### EXERCISE AIM
Return every line below in which "rotate" appears.

[EXTRACTED INFORMATION — start]

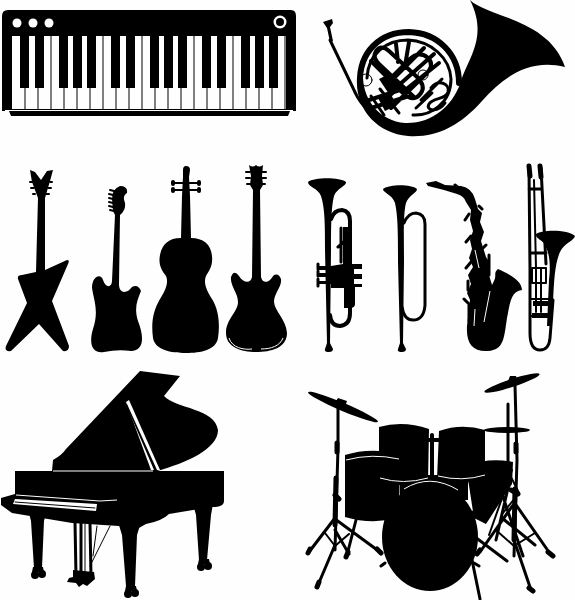
<!DOCTYPE html>
<html lang="en">
<head>
<meta charset="utf-8">
<title>Musical instrument silhouettes</title>
<style>
:root { --ink: #000; --paper: #fefefe; }
html, body { margin: 0; background: var(--paper); overflow: hidden; }
svg { display: block; width: 575px; height: 600px; fill: var(--ink); }
.paper { fill: var(--paper); }
.tube { fill: none; stroke: var(--ink); stroke-linecap: round; stroke-linejoin: round; }
.gap { fill: none; stroke: var(--paper); }
.w1 { stroke-width: 1; } .w2 { stroke-width: 2; } .w3 { stroke-width: 3; }
.w4 { stroke-width: 4; } .w5 { stroke-width: 5; } .w6 { stroke-width: 6; }
</style>
</head>
<body>
<svg viewBox="0 0 575 600" role="img" aria-label="Silhouettes of musical instruments">
<defs>
  <g id="octave">
    <path class="tube w1" d="M13 36V109M26 36V109M39 36V109M52 36V109M65 36V109M78 36V109M91 36V109"/>
    <path d="M8 36h9v52h-9zM23 36h9v52h-9zM47 36h9v52h-9zM61 36h9v52h-9zM75 36h9v52h-9z"/>
  </g>
  <g id="caster"><path d="M-5 0H5L6 5H-6Z"/><circle cx="-3" cy="8" r="4"/><circle cx="4" cy="7" r="4"/></g>
</defs>

<g id="keyboard">
  <path d="M8 10H291Q296 10 296 16V111H2V16Q2 10 8 10Z"/>
  <path d="M9 111H290L288 116H11Z"/>
  <rect class="paper" x="12" y="36" width="274" height="73"/>
  <use href="#octave" x="12"/><use href="#octave" x="103"/><use href="#octave" x="194"/>
  <path class="gap w1" d="M5 110.5H293"/>
  <g class="paper"><circle cx="17" cy="23" r="4.5"/><circle cx="33" cy="23" r="4.5"/><circle cx="49" cy="23" r="4.5"/><circle cx="280" cy="22" r="6.5"/></g>
  <circle cx="280" cy="22" r="4"/>
</g>

<g id="french-horn">
  <path d="M470 0C487 17 549 19 565 67C528 58 503 78 482 101C460 126 436 138 408 136C377 133 355 109 357 78L363 78C364 101 380 121 405 123C432 124 452 106 460 84C467 59 489 38 470 0Z"/>
  <path class="tube w6" d="M360 83C359 52 380 32 409 32C438 33 459 54 459 83"/>
  <path class="tube w3" d="M367 78C368 54 386 40 408 40C431 41 450 58 451 79C451 103 431 116 413 115"/>
  <path d="M323 22L332 19L333 23L330 27L333 41L330 42L327 28Z"/>
  <path class="tube w3" d="M330 40L353 88Q361 108 380 119"/>
  <path class="tube w4" d="M371 61L404 94Q414 103 421 93Q426 86 417 77L389 51Q381 44 376 51Q372 57 379 64L414 97M386 83L409 60Q419 50 428 58Q435 65 426 74L391 108M366 101L403 89M368 109L406 97M394 78L424 48M399 85L434 54M404 91L439 63M409 42L405 66M396 44L398 62"/>
  <path class="tube w3" d="M431 88C438 79 450 83 448 92C446 100 433 97 429 104C425 111 438 113 445 103M380 89L399 113M371 96L384 115M421 100L442 79M416 108L432 93"/>
  <g class="tube w1"><circle cx="366" cy="80" r="6"/><circle cx="423" cy="75" r="5"/></g>
  <path d="M379 79L389 74L402 87L391 97ZM378 98L390 93L397 105L385 111Z"/>
</g>

<g id="star-guitar">
  <path d="M30 170L35 172L41 180L47 171L53 170L50 181L45 198L45 270L67 260Q70 260 68 264L52 301L69 346Q69 352 63 351L39 324L11 351Q4 352 6 346L27 303L18 279Q17 275 22 275L36 272L38 198L32 182Z"/>
  <path class="tube w2" d="M30 182H32M31 188H34M33 194H35M52 182H50M51 188H48M49 194H46"/>
</g>

<g id="electric-guitar">
  <path d="M113 211L112 199Q112 189 120 186Q128 186 127 193Q122 196 125 203Q126 210 120 215L119 284C119 294 127 294 132 287Q138 284 141 291C137 301 134 308 138 321C145 339 143 351 131 351Q118 349 104 352C91 354 89 342 93 329C99 311 94 301 92 288C92 276 101 273 103 280C106 289 112 287 112 281L115 215Z"/>
  <path class="tube w2" d="M114 191L110 190M113 195L109 194M113 199L109 198M113 203L109 202M113 207L109 206M114 211L110 210"/>
</g>

<g id="violin">
  <path d="M183 170Q183 166 186 166Q190 166 190 170L189 177L190 196L191 238C203 238 211 244 212 256C213 266 209 271 206 276C203 283 207 291 212 299C219 310 220 325 218 338C216 350 201 353 186 353C171 353 155 350 153 338C151 323 153 311 160 299C165 291 169 283 166 276C162 271 158 265 160 255C162 244 169 238 181 238L182 196L183 177Z"/>
  <path class="tube w2" d="M173 183H199M173 190H199"/>
  <path class="tube w4" d="M173 182V184M173 189V191M199 182V184M199 189V191"/>
</g>

<g id="double-horn-guitar">
  <path d="M249 165Q253 168 256 165Q259 168 263 165L262 176L263 185L260 190L261 277C263 285 270 282 273 276Q278 272 281 279C282 287 274 293 274 302C275 312 286 319 287 333C287 348 271 352 256 352C241 352 226 347 226 333C226 319 238 312 238 302C238 293 230 286 231 277Q234 269 239 276C243 283 251 284 252 277L253 190L250 185L251 176Z"/>
  <path class="tube w2" d="M246 172H250M246 178H250M247 184H251M266 172H262M266 178H262M265 184H261"/>
  <path class="gap w1" d="M229 338C232 348 244 350 252 349M261 349C271 349 280 346 283 338"/>
</g>

<g id="trumpet">
  <path d="M308 182C314 177 340 177 346 182C347 186 337 188 334 196C331 207 331 230 331 250L330 343L333 349Q333 352 329 352Q324 352 325 349L327 343L325 250C325 226 325 208 321 196C318 188 308 187 308 182Z"/>
  <path class="tube w4" d="M331 219Q334 210 342 210Q350 211 350 221V313Q350 325 340 326Q331 326 330 315"/>
  <path d="M343 227H349V264H362V269H354V274H362V279H354V284H362V287H355V304Q355 308 350 308H344V288H331V284H319V281H326V277H319V273H326V270H319V266H331L343 264Z"/>
  <path class="tube w3" d="M318 264V269M318 271V276M318 279V286M341 228V262M338 247L345 241"/>
</g>

<g id="bugle">
  <path d="M383 189C390 184 411 184 417 189C417 193 409 195 406 203C403 214 404 240 404 262L403 343L406 349Q406 352 402 352Q397 352 398 349L400 343L398 262C398 235 398 216 395 203C392 194 383 193 383 189Z"/>
  <path class="tube w3" d="M404 223Q408 213 416 213Q425 214 425 224V305Q424 320 413 320Q404 320 402 307"/>
</g>

<g id="saxophone">
  <path d="M426 183L436 181L445 185L461 186Q472 188 475 199L478 209L482 213L480 222L484 232L481 241L486 257L490 263L488 272L492 285L494 281C497 275 493 273 498 269C507 273 522 280 522 290C511 291 510 303 507 318C504 338 504 350 488 351C473 352 466 344 467 326L470 300L467 293L471 284L468 275L473 267L469 258L472 249L470 240L473 231L470 220L471 210L466 202Q464 196 457 194L444 190L428 186Z"/>
  <path class="tube w3" d="M455 185L463 192M469 214L465 220M471 236L466 242M482 249L486 245M471 262L466 268M468 281V290M464 299L469 304V321M489 255V275M479 206L482 209"/>
  <path class="gap w1" d="M490 291L484 322M475 309L474 326M475 250L479 268"/>
</g>

<g id="trombone">
  <path d="M536 234C544 229 569 230 575 236C574 241 564 243 560 252C555 263 554 280 553 303L550 326H547L549 280C551 262 549 253 545 245C543 240 535 239 536 234Z"/>
  <path class="tube w3" d="M529 168L530 269V333Q530 350 540 350Q549 350 550 338L553 300M541 168L546 264M529 189H541M532 253H546"/>
  <path class="tube w5" d="M529 166L530 176M540 166L541 177"/>
  <path class="tube w2" d="M532 268H546V283H532ZM530 299H552M530 316H550M536 268V312M541 268V312M534 180L536 268"/>
  <path d="M533 301H549V306H533ZM532 313H549V318H532Z"/>
</g>

<g id="grand-piano">
  <path d="M140 371L180 376L164 396C176 409 215 408 218 430C218 449 186 463 157 471H224V501C224 507 216 507 211 507L169 514Q162 521 146 524L137 529L119 526L72 523L12 513L1 505V498L15 494V471H52L53 460Q62 455 66 449Z"/>
  <path class="paper" d="M126 402L129 400L160 470H151Z"/>
  <path d="M127 404L157 470H154L127 407Z"/>
  <path class="paper" d="M15 499L97 504L96 511L13 504Z"/>
  <path class="tube w1" d="M15 502L95 508"/>
  <path class="gap w1" d="M16 495L100 501L117 500M53 471L153 471"/>
  <path d="M28 509H47L44 521L42 568H34L31 521ZM118 522H141L137 535L135 586H126L122 535ZM193 504H213L211 515L207 560H199L196 515Z"/>
  <use href="#caster" x="38" y="567"/><use href="#caster" x="131" y="586"/><use href="#caster" x="204" y="559"/>
  <path class="tube w3" d="M75 522L76 576M81 523V577M90 523L91 577"/>
  <path class="tube w1" d="M85 524V577M110 526L90 566M97 526L93 556"/>
  <path d="M73 570L94 572L95 579L87 586L83 584L79 587L76 583L67 582L69 578L73 577Z"/>
</g>

<g id="drum-kit">
  <g id="cymbals">
    <ellipse cx="343" cy="407" rx="38" ry="4" transform="rotate(23 343 407)"/>
    <ellipse cx="512" cy="383" rx="29" ry="4" transform="rotate(-18 512 383)"/>
    <ellipse cx="507" cy="430" rx="23" ry="3"/>
    <path d="M334 404L338 398L347 401L345 407ZM508 381L510 376L516 376L518 382Z"/>
  </g>
  <g id="stands">
    <path class="tube w3" d="M338 408V448L335 550M515 385L517 460L514 556M508 404V488"/>
    <path class="tube w5" d="M337 443V452M336 478L335 525M516 444V452M515 489L514 540"/>
    <path class="tube w3" d="M335 518L309 552M335 519L380 552M335 545L318 585M335 530L349 554M356 520L347 555M514 502L551 555M513 505L480 552M514 540L531 590M508 488L496 540M502 518L535 545M499 485L523 556M475 537L507 561M472 560L480 599"/>
    <path class="tube w2" d="M335 546L325 533M335 546L349 534M514 546L497 531M514 546L535 533M512 470L489 535M505 465L519 493L503 513"/>
    <path class="tube w5" d="M310 549L308 553M377 549L381 553M319 582L317 587M548 552L553 556M529 588L533 591M480 550L477 554M335 495L339 499M511 490L518 494M348 552L346 557"/>
  </g>
  <g id="drums">
    <path d="M379 427Q403 420 429 429L428 482Q403 489 379 481Z"/>
    <path d="M439 431Q461 423 485 430L485 479Q462 486 437 480Z"/>
    <path d="M345 455Q370 447 400 454L399 518Q371 525 345 517Z"/>
    <path d="M466 466Q489 457 513 462L512 484L486 524L474 518Z"/>
    <path d="M400 475H468V500H400Z"/>
    <path class="tube w4" d="M428 440H440M432 435V490M484 465H510"/>
    <ellipse cx="430" cy="537" rx="48" ry="54"/>
    <path class="tube w3" d="M388 512L383 516M473 512L477 516M385 563L381 566M474 563L479 566M404 484L400 479M456 484L461 480"/>
    <path class="gap w1" d="M404 489Q430 473 458 490M380 478Q403 485 428 478M438 476Q462 482 485 475M346 460Q372 453 399 459"/>
  </g>
</g>
</svg>
</body>
</html>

[EXTRACTED INFORMATION — finish]

### SOLVED EXERCISE
    <ellipse cx="343" cy="407" rx="38" ry="4" transform="rotate(23 343 407)"/>
    <ellipse cx="512" cy="383" rx="29" ry="4" transform="rotate(-18 512 383)"/>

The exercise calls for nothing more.